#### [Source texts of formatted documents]
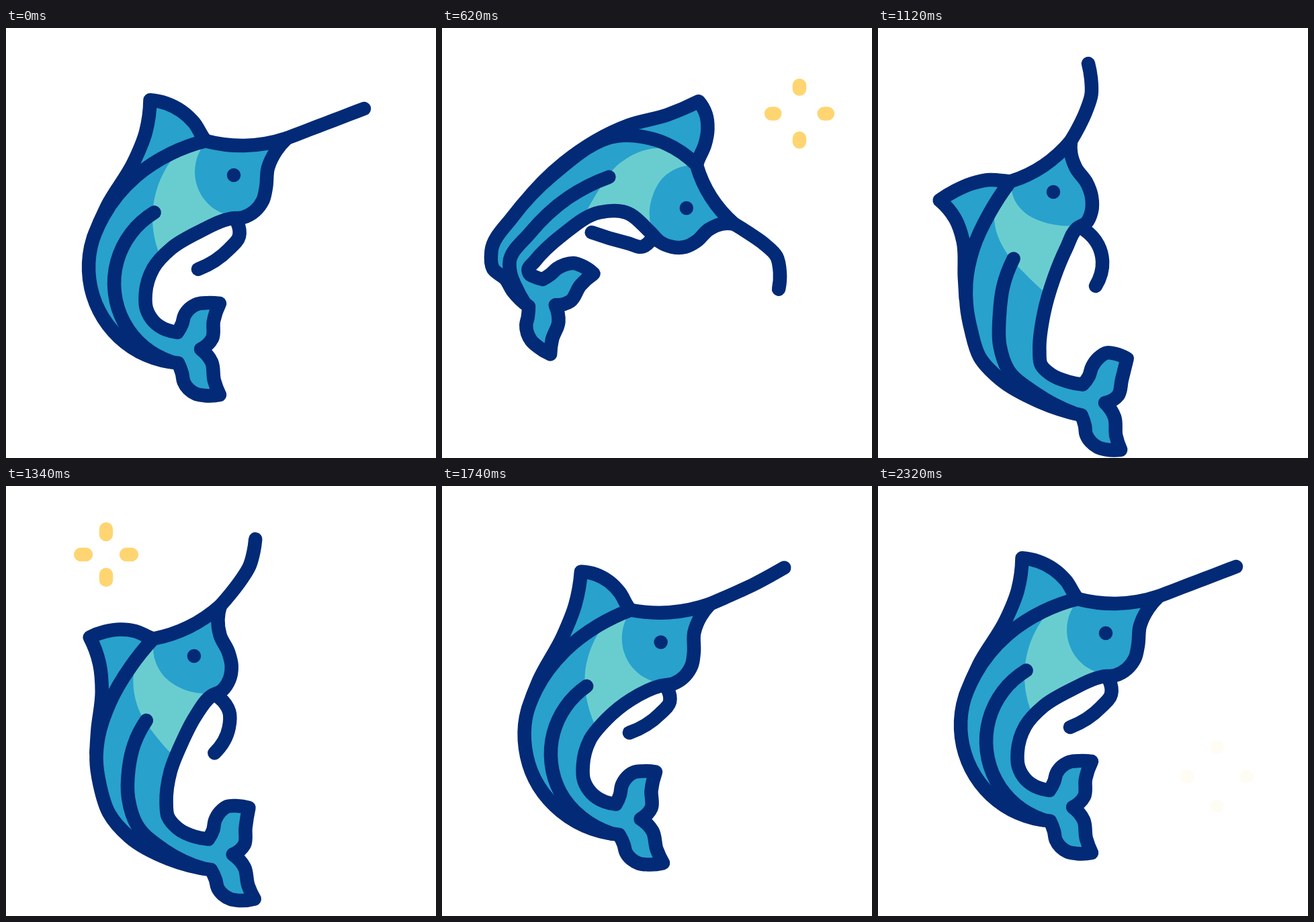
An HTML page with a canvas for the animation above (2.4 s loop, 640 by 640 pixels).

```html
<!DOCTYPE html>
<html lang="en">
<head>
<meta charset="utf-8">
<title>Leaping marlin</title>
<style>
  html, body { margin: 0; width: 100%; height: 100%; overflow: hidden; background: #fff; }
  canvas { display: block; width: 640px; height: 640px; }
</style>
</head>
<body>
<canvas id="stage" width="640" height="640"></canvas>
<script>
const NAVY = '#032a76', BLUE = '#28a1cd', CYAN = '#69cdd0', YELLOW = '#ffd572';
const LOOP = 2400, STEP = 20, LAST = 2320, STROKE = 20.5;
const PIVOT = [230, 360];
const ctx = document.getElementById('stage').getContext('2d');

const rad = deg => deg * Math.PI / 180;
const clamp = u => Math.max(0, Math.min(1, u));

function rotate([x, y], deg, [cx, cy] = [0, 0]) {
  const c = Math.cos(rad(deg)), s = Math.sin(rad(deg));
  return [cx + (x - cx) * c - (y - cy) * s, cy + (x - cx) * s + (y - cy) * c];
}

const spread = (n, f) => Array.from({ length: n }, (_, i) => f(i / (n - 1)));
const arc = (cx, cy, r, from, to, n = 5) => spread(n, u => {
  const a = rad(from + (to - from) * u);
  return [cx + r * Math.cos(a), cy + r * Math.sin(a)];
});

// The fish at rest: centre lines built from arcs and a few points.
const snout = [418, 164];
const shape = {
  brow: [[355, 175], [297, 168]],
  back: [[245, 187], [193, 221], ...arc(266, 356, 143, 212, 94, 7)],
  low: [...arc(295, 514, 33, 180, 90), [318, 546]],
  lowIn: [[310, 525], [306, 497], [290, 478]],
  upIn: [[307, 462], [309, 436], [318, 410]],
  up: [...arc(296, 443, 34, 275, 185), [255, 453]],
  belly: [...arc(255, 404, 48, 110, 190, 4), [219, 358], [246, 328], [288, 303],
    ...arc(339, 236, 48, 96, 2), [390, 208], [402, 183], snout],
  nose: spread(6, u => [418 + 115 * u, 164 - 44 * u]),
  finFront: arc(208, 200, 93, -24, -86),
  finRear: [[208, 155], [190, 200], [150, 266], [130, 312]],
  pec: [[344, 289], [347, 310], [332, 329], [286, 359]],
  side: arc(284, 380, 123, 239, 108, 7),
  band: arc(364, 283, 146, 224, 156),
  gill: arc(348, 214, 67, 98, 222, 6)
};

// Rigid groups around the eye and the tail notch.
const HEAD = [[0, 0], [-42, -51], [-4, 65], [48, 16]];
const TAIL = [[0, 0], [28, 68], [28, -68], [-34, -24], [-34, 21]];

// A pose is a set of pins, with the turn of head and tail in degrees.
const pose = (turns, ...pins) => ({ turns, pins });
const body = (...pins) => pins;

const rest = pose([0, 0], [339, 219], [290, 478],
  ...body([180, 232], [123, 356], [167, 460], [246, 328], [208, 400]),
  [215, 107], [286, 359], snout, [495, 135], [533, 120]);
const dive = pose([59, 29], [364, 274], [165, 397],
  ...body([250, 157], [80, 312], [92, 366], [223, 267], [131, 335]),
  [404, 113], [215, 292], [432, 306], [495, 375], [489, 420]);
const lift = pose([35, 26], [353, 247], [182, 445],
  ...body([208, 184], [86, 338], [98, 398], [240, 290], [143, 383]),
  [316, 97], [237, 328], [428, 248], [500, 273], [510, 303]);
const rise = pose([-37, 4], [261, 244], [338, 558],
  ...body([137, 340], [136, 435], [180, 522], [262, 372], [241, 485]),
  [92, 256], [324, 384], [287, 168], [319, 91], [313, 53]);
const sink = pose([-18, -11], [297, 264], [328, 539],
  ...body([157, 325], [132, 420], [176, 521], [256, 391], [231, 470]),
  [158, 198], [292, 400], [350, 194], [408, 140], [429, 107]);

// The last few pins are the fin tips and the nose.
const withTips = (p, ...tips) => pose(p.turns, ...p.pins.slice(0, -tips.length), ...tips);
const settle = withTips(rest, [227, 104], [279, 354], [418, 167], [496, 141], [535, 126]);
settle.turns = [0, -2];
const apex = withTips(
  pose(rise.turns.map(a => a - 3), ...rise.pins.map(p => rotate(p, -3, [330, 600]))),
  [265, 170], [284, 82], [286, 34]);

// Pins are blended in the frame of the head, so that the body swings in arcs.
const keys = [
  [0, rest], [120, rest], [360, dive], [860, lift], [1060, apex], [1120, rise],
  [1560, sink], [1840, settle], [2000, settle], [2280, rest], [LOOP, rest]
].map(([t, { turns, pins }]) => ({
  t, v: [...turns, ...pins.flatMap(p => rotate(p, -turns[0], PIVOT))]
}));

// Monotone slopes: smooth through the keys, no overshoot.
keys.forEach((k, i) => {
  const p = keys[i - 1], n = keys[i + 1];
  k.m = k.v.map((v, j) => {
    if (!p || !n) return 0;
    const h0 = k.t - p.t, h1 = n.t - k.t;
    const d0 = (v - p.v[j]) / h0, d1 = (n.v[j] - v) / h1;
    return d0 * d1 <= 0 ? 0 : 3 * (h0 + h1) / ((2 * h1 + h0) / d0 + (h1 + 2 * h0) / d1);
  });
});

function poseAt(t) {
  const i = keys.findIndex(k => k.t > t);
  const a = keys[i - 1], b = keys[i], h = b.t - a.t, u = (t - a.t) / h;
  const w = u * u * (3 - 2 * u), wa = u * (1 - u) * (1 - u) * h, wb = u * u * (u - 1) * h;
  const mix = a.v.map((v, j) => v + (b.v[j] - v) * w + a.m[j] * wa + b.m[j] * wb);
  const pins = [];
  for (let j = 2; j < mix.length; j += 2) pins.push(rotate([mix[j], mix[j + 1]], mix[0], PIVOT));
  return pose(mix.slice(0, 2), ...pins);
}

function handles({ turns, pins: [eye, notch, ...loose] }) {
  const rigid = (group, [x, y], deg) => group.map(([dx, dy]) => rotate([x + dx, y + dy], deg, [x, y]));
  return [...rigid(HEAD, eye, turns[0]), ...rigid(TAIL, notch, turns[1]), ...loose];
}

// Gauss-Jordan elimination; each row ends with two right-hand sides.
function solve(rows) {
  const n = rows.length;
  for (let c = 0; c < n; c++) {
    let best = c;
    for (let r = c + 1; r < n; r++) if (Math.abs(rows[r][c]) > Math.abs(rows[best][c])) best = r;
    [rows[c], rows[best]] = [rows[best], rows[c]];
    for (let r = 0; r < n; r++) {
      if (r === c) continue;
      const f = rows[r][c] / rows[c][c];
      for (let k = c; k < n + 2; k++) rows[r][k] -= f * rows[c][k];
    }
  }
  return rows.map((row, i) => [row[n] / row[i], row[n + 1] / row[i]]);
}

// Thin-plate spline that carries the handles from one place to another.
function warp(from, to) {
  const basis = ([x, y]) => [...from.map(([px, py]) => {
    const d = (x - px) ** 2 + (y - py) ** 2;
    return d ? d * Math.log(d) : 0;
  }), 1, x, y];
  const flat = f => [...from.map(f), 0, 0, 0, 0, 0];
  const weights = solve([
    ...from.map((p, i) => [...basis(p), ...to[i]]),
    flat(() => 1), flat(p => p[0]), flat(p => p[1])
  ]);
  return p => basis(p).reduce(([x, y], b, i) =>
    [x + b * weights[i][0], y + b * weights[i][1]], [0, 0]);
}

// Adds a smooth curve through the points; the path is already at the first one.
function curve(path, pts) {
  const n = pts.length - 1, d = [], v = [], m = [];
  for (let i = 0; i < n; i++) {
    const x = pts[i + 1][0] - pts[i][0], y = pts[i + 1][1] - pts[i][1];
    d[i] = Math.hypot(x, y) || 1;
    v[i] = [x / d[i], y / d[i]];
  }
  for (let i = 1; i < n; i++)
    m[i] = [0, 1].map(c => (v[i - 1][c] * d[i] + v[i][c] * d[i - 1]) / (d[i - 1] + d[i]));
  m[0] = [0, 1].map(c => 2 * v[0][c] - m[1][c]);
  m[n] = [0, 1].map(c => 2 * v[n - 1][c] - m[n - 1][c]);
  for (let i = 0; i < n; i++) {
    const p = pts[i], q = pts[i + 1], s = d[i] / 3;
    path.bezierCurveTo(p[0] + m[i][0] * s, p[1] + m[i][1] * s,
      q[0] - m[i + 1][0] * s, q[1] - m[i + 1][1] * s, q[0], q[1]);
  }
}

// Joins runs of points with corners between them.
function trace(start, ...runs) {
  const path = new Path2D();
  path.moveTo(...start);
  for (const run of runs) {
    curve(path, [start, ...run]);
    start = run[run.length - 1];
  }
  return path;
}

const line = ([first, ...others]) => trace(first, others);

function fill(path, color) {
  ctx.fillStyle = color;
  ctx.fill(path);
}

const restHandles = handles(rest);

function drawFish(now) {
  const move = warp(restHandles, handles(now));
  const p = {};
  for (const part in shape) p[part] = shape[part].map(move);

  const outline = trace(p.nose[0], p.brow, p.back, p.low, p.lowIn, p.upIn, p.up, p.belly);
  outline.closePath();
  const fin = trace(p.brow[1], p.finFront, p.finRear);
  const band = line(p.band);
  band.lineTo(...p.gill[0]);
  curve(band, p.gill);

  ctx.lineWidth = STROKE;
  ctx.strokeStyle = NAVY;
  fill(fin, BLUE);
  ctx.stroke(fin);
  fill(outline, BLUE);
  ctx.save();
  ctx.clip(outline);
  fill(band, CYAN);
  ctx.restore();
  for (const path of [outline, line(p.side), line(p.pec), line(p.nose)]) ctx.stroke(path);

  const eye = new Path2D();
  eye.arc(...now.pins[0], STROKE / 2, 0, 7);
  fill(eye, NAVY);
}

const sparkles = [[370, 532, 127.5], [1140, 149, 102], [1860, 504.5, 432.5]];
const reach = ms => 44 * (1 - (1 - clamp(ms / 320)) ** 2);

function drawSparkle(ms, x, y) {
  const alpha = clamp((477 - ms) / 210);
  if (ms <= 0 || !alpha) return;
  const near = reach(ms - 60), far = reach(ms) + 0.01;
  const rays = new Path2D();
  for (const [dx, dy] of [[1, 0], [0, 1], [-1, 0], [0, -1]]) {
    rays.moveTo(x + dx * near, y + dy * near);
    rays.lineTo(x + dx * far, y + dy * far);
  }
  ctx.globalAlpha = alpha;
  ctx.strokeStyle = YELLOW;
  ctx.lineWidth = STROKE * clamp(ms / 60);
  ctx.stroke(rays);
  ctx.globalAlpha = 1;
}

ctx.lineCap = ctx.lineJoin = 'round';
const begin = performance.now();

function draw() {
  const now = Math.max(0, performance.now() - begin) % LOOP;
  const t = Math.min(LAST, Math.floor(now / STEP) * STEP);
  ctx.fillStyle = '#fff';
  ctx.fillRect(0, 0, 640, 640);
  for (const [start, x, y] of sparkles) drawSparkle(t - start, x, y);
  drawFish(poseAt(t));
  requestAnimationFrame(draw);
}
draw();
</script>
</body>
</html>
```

#### [Exercise]
Find the lines in the data that include "PIVOT", then copy each of them.

#### [Your response]
const PIVOT = [230, 360];
  t, v: [...turns, ...pins.flatMap(p => rotate(p, -turns[0], PIVOT))]
  for (let j = 2; j < mix.length; j += 2) pins.push(rotate([mix[j], mix[j + 1]], mix[0], PIVOT));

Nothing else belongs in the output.